Most importantly, the paper relates the emergence of clusters with the coexistence of a network of high-performing companies who directly, and indirectly, collaborate by virtue of being in the same geographical region. Historical examples included the existence (and eventual fall) of companies like IBM in Colorado and India, BlackBerry in Canada, and Nokia in Finland. As these companies established their market presence, the managerial and tech talent they trained, the solutions they invested in, and the collaborations they led created a strong foundation for local startup scenes that persisted after the eventual death of each of those companies in their area.
Known as the corporate 'whale fall', the fall sequence starts with foreign corporations setting up regional headquarters in emerging markets like India, hiring local talent to satisfy their operations, then as they run into economic or political distress and close out their offices, they end up leaving behind a large educated and well-trained tech population ready to build their own startups. In India's case, what triggered IBM to leave in the late 1970s was the new regulatory law that required all foreign companies to transfer 60% of their private ownership to local shareholders.
The gravitational pull that corporations enjoy by being innovation-generators provides them with the unique advantage of becoming active local players who drive a sustainable and self-reinforcing growth strategy. Corporations who help crystalize future innovation centers in the cities they are headquartered in can drive immediate ecosystem shifts by acting as talent magnets, unlocking local jobs within particularly high-growth tech and business industries. This is a major opportunity for the Saudi market, since research has shown that a key criteria of these entrepreneurship-leading corporations is their local headquarters, which is a characteristic that can, to some extent, minimize the threat of having a regulation-driven corporate whale fall.
At the heart of any profitable and high growth entrepreneurial ecosystems, then, lies at least one well-established business. Typically, these businesses are not only differentiated by their tech talent, local headquarter, and market profitability alone, but they also tend to undertake R&D and production activities as well as operate in collaboration with each other. In some cases, they invest in solutions that others seek to compete with, and in other cases, they employ the solutions others have helped grow.

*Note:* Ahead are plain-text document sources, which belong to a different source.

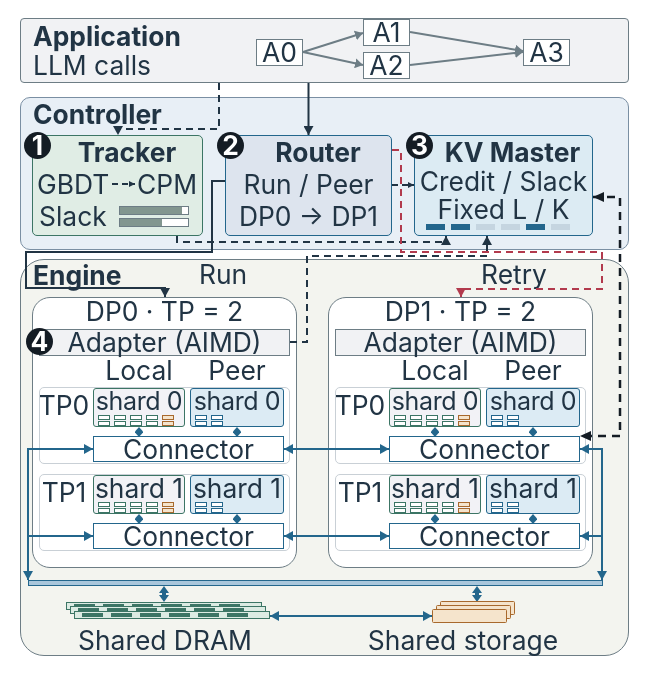
<!DOCTYPE html>
<html lang="en">
<head>
<meta charset="utf-8">
<title>LLM serving architecture</title>
<style>
:root {
  --ink: #213444; --black: #141c24; --grey: #6d7d85; --hair: #c9d0d6;
  --blue: #23668c; --green: #3c7565; --red: #b23a4d; --orange: #a8692d;
  --app: #f1f2f4; --controller: #e8eff6; --engine: #f3f4ef;
  --tracker: #e0ede5; --router: #dde4ee; --kv: #dcebf3;
  --local: #f2f2f6; --peer: #dcebf4; --sand: #f5e4cc;
}
* { box-sizing: border-box; margin: 0; }
html, body { width: 648px; height: 674px; overflow: hidden; background: #fff; }
body { position: relative; font: 400 26.4px/28px Inter, "Open Sans", sans-serif; color: var(--ink); white-space: nowrap; }
h2, h3 { font-size: 26.4px; font-weight: 700; line-height: 28px; }
.layer { position: absolute; left: 20px; width: 609px; border: 1px solid var(--grey); padding-left: 12px; }
.application { top: 18px; height: 65px; border-radius: 4px; background: var(--app); padding-top: 3px; }
.application h2 { margin-bottom: 1px; }
.controller { top: 97px; height: 153px; border-radius: 10px; background: var(--controller); border-color: #7a8fa3; padding-top: 2px; }
.engine { top: 259px; height: 397px; border-radius: 24px; background: var(--engine); padding-top: 1px; }
.call { position: absolute; width: 47px; height: 27px; border: 1px solid var(--grey); background: #fff; line-height: 24px; text-align: center; }
.module { position: absolute; top: 135px; height: 101px; border: 1px solid var(--blue); border-radius: 5px; text-align: center; display: flex; flex-direction: column; padding-top: 2px; }
.module h3 { padding-left: 19px; }
.tracker { left: 32px; width: 171px; background: var(--tracker); border-color: var(--green); gap: 4px; }
.tracker .flow { display: flex; justify-content: space-between; padding: 0 5px 0 4px; }
.tracker .slack { display: flex; justify-content: space-between; align-items: center; padding: 0 13px 0 6px; }
.meters { display: grid; gap: 3px; }
.meter { width: 70px; height: 9px; border: 1px solid var(--grey); background: #fff; }
.meter i { display: block; height: 7px; background: #82968f; }
.router { left: 225px; width: 167px; background: var(--router); gap: 4px; }
.kv { left: 414px; width: 179px; background: var(--kv); }
.kv h3 { padding-left: 18px; margin-bottom: 1px; }
.credits { display: flex; gap: 6px; padding: 1px 0 0 11px; }
.credits i { width: 19px; height: 6px; background: #c5d5e0; }
.credits .used { background: var(--blue); }
.badge { position: absolute; width: 27px; height: 27px; border-radius: 50%; background: var(--black); color: #fff; font-weight: 700; line-height: 27px; text-align: center; }
.note { position: absolute; transform: translateX(-50%); }
.replica { position: absolute; top: 297px; width: 265px; height: 271px; border: 1px solid var(--grey); border-radius: 18px; background: #fff; padding: 0 6px; text-align: center; }
.replica .title { height: 31px; line-height: 27px; }
.adapter { height: 27px; line-height: 25px; border: 1px solid var(--grey); background: var(--app); }
.columns { display: grid; grid-template-columns: 92px 94px; gap: 5px; padding-left: 54px; height: 31px; }
.columns span, .rank-name { display: flex; justify-content: center; }
.rank { display: grid; grid-template: 39px 26px / 48px 92px 94px; gap: 9px 5px; height: 77px; border: 1px solid var(--hair); border-radius: 5px; }
.rank + .rank { margin-top: 10px; }
.rank-name { line-height: 34px; }
.shard { position: relative; border: 1px solid var(--green); border-radius: 3px; background: var(--local); }
.shard.peer { border-color: var(--blue); background: var(--peer); }
.shard b { position: absolute; left: 0; right: 0; top: -3px; font-weight: 400; line-height: 31px; display: flex; justify-content: center; }
.shard .zero { font-size: 25px; letter-spacing: -0.4px; }
.cells { position: absolute; left: 4px; bottom: 0; display: grid; grid-template-columns: repeat(5, 12px); gap: 1px 4px; }
.peer .cells { grid-template-columns: repeat(2, 12px); }
.cells i { height: 5px; border: 1px solid var(--green); background: #fff; }
.peer .cells i { border-color: var(--blue); }
.cells .spill { border-color: var(--orange); background: var(--sand); }
.connector { grid-column: 2 / 4; border: 1px solid var(--blue); background: #fff; line-height: 24px; }
.wires { position: absolute; left: 0; top: 0; }
.wires path { fill: none; stroke-width: 2; }
.wires .head { stroke: none; }
.wires .dash { stroke-dasharray: 7 5; }
</style>
</head>
<body>
<section class="layer application"><h2>Application</h2><p>LLM calls</p></section>
<div class="call" style="left:256px;top:39px">A0</div>
<div class="call" style="left:363px;top:19px">A1</div>
<div class="call" style="left:363px;top:52px">A2</div>
<div class="call" style="left:523px;top:39px">A3</div>

<section class="layer controller"><h2>Controller</h2></section>
<section class="layer engine"><h2>Engine</h2></section>

<article class="module tracker">
  <h3>Tracker</h3>
  <p class="flow"><span>GBDT</span><span>CPM</span></p>
  <div class="slack"><span>Slack</span><div class="meters"><div class="meter"><i style="width:62px"></i></div><div class="meter"><i style="width:42px"></i></div></div></div>
</article>
<article class="module router"><h3>Router</h3><p>Run / Peer</p><p>DP0 → DP1</p></article>
<article class="module kv">
  <h3>KV Master</h3><p>Credit / Slack</p><p>Fixed L / K</p>
  <div class="credits"><i class="used"></i><i class="used"></i><i></i><i></i><i class="used"></i><i></i></div>
</article>

<span class="note" style="left:223px;top:260px">Run</span>
<span class="note" style="left:514px;top:260px">Retry</span>

<article class="replica" style="left:32px">
  <p class="title">DP0 · TP = 2</p>
  <p class="adapter">Adapter (AIMD)</p>
  <div class="columns"><span>Local</span><span>Peer</span></div>
  <div class="rank">
    <span class="rank-name">TP0</span>
    <div class="shard"><b class="zero">shard 0</b><div class="cells"><i></i><i></i><i></i><i></i><i class="spill"></i><i></i><i></i><i></i><i></i><i class="spill"></i></div></div>
    <div class="shard peer"><b class="zero">shard 0</b><div class="cells"><i></i><i></i><i></i><i></i></div></div>
    <div class="connector">Connector</div>
  </div>
  <div class="rank">
    <span class="rank-name">TP1</span>
    <div class="shard"><b>shard 1</b><div class="cells"><i></i><i></i><i></i><i></i><i class="spill"></i><i></i><i></i><i></i><i></i><i class="spill"></i></div></div>
    <div class="shard peer"><b>shard 1</b><div class="cells"><i></i><i></i><i></i><i></i></div></div>
    <div class="connector">Connector</div>
  </div>
</article>

<article class="replica" style="left:328px">
  <p class="title">DP1 · TP = 2</p>
  <p class="adapter">Adapter (AIMD)</p>
  <div class="columns"><span>Local</span><span>Peer</span></div>
  <div class="rank">
    <span class="rank-name">TP0</span>
    <div class="shard"><b class="zero">shard 0</b><div class="cells"><i></i><i></i><i></i><i></i><i class="spill"></i><i></i><i></i><i></i><i></i><i class="spill"></i></div></div>
    <div class="shard peer"><b class="zero">shard 0</b><div class="cells"><i></i><i></i><i></i><i></i></div></div>
    <div class="connector">Connector</div>
  </div>
  <div class="rank">
    <span class="rank-name">TP1</span>
    <div class="shard"><b>shard 1</b><div class="cells"><i></i><i></i><i></i><i></i><i class="spill"></i><i></i><i></i><i></i><i></i><i class="spill"></i></div></div>
    <div class="shard peer"><b>shard 1</b><div class="cells"><i></i><i></i><i></i><i></i></div></div>
    <div class="connector">Connector</div>
  </div>
</article>

<span class="note" style="left:165px;top:626px">Shared DRAM</span>
<span class="note" style="left:463px;top:626px">Shared storage</span>

<svg class="wires" width="648" height="674" viewBox="0 0 648 674" aria-hidden="true">
  <defs>
    <marker id="tip-grey" markerUnits="userSpaceOnUse" markerWidth="8" markerHeight="10" refX="8" refY="5" orient="auto"><path class="head" d="M0 0L8 5L0 10z" style="fill:var(--grey)"/></marker>
    <marker id="tip-ink" markerUnits="userSpaceOnUse" markerWidth="9" markerHeight="10" refX="9" refY="5" orient="auto"><path class="head" d="M0 0L9 5L0 10z" style="fill:var(--ink)"/></marker>
    <marker id="tip-small" markerUnits="userSpaceOnUse" markerWidth="6" markerHeight="6" refX="6" refY="3" orient="auto"><path class="head" d="M0 0L6 3L0 6z" style="fill:var(--ink)"/></marker>
    <marker id="tip-black" markerUnits="userSpaceOnUse" markerWidth="11" markerHeight="10" refX="11" refY="5" orient="auto-start-reverse"><path class="head" d="M0 0L11 5L0 10z" style="fill:var(--black)"/></marker>
    <marker id="tip-blue" markerUnits="userSpaceOnUse" markerWidth="9" markerHeight="10" refX="9" refY="5" orient="auto-start-reverse"><path class="head" d="M0 0L9 5L0 10z" style="fill:var(--blue)"/></marker>
    <marker id="tip-red" markerUnits="userSpaceOnUse" markerWidth="9" markerHeight="10" refX="9" refY="5" orient="auto"><path class="head" d="M0 0L9 5L0 10z" style="fill:var(--red)"/></marker>
    <path id="shard-link" class="head" d="M0 -5L4 -.5V.5L0 5L-4 .5V-.5z" style="fill:var(--blue)"/>
    <path id="bus-link" class="head" d="M0 -8L5 -1H2V1H5L0 8L-5 1H-2V-1H-5z" style="fill:var(--blue)"/>
    <g id="shard-links"><use href="#shard-link" x="139" y="432"/><use href="#shard-link" x="237" y="432"/><use href="#shard-link" x="139" y="519"/><use href="#shard-link" x="237" y="519"/></g>
    <g id="memory">
      <rect x=".5" y=".5" width="195" height="7" fill="#dcebe3" stroke="#3c7565"/>
      <path d="M8 4H182" stroke="#3c7565" stroke-dasharray="21 8" style="stroke-width:4"/>
    </g>
    <rect id="disk" x=".5" y=".5" width="74" height="13" rx="1" style="fill:var(--sand);stroke:var(--orange)"/>
  </defs>

  <g id="call-graph" stroke="#6d7d85">
    <path marker-end="url(#tip-grey)" d="M303 52L363 33"/>
    <path marker-end="url(#tip-grey)" d="M303 52L363 65"/>
    <path marker-end="url(#tip-grey)" d="M410 32L523 51"/>
    <path marker-end="url(#tip-grey)" d="M410 65L523 52"/>
  </g>

  <g id="control-flow" stroke="#213444">
    <path class="dash" marker-end="url(#tip-ink)" d="M219 83V129H118V135"/>
    <path marker-end="url(#tip-ink)" d="M308.5 83V135"/>
    <path d="M112 184H135" stroke-dasharray="6 4" marker-end="url(#tip-small)"/>
    <path d="M392 185H414" stroke-dasharray="6 4" marker-end="url(#tip-small)"/>
    <path marker-end="url(#tip-ink)" d="M225 181H212V252H26V288H165V297"/>
    <path class="dash" marker-end="url(#tip-ink)" d="M177 236V242H446V236"/>
    <path class="dash" marker-end="url(#tip-ink)" d="M290 342H307V256H487V236"/>
  </g>
  <path id="retry" class="dash" stroke="#b23a4d" marker-end="url(#tip-red)" d="M392 150H401V252H602V289H461V297"/>
  <path id="credit-loop" stroke="#141c24" stroke-dasharray="8 6" style="stroke-width:2.5" marker-start="url(#tip-black)" marker-end="url(#tip-black)" d="M593 197H620V436H580"/>

  <rect id="bus" x="28.5" y="580.5" width="574" height="5" fill="#a9c6db" stroke="#23668c"/>
  <g id="data-flow" stroke="#23668c">
    <path marker-start="url(#tip-blue)" marker-end="url(#tip-blue)" d="M93 449H28V580"/>
    <path marker-end="url(#tip-blue)" d="M28 536H93"/>
    <path marker-start="url(#tip-blue)" marker-end="url(#tip-blue)" d="M580 449H602V580"/>
    <path marker-end="url(#tip-blue)" d="M602 536H580"/>
    <path marker-start="url(#tip-blue)" marker-end="url(#tip-blue)" d="M284 449H389"/>
    <path marker-start="url(#tip-blue)" marker-end="url(#tip-blue)" d="M284 536H389"/>
    <path marker-start="url(#tip-blue)" marker-end="url(#tip-blue)" d="M270 616H432"/>
  </g>
  <use href="#shard-links"/>
  <use href="#shard-links" x="296"/>
  <use href="#bus-link" x="164" y="594"/>
  <use href="#bus-link" x="477" y="594"/>
  <use href="#memory" x="66" y="602"/>
  <use href="#memory" x="70" y="606"/>
  <use href="#memory" x="74" y="611"/>
  <use href="#disk" x="440" y="601"/>
  <use href="#disk" x="436" y="605"/>
  <use href="#disk" x="432" y="609"/>
</svg>

<span class="badge" style="left:24px;top:132px">1</span>
<span class="badge" style="left:217px;top:132px">2</span>
<span class="badge" style="left:406px;top:132px">3</span>
<span class="badge" style="left:26px;top:328px">4</span>
</body>
</html>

For the Saudi landscape, this symbiotic movement can enrich the startup ecosystem with market solutions that are both corporate-backed and easily integrable. New tech innovations that serve the needs of investing corporations and their entrepreneurial talent is almost guaranteed to have strong indications of local marketability whereby the process of testing MVP products can be hugely accelerated.
Innovation clusters can also give rise to startups operating within the 'sharing economy' model, which according to a recent press release published in Bloomberg, is trajected to generate $335 billion worldwide by 2025. In Silicon Valley, examples of such startups include Airbnb, Uber, and Etsy- who, combined, surpassed $125.5 billion in IPO valuation.
While the sharing economy has triggered criticism on different fronts, it remains the business model that is mostly advantageous for emerging markets with highly literate young populations, which parallels the local landscape. In Saudi Arabia, 20% of the total early-stage entrepreneurial activity is represented by adults as young as 18 years of age, a large majority of whom are incredibly tech-savvy and well educated, reflecting the preparedness of the local market to adopt models of shared economy.
With the persistent increase in early-stage VC funding that indirectly formulates innovation capital, a young entrepreneurial talent ready to start ventures, and a national movement towards encouraging the establishment of regional headquarters, Saudi Arabia is on the course to put in place the foundations for one, or multiple, innovation clusters.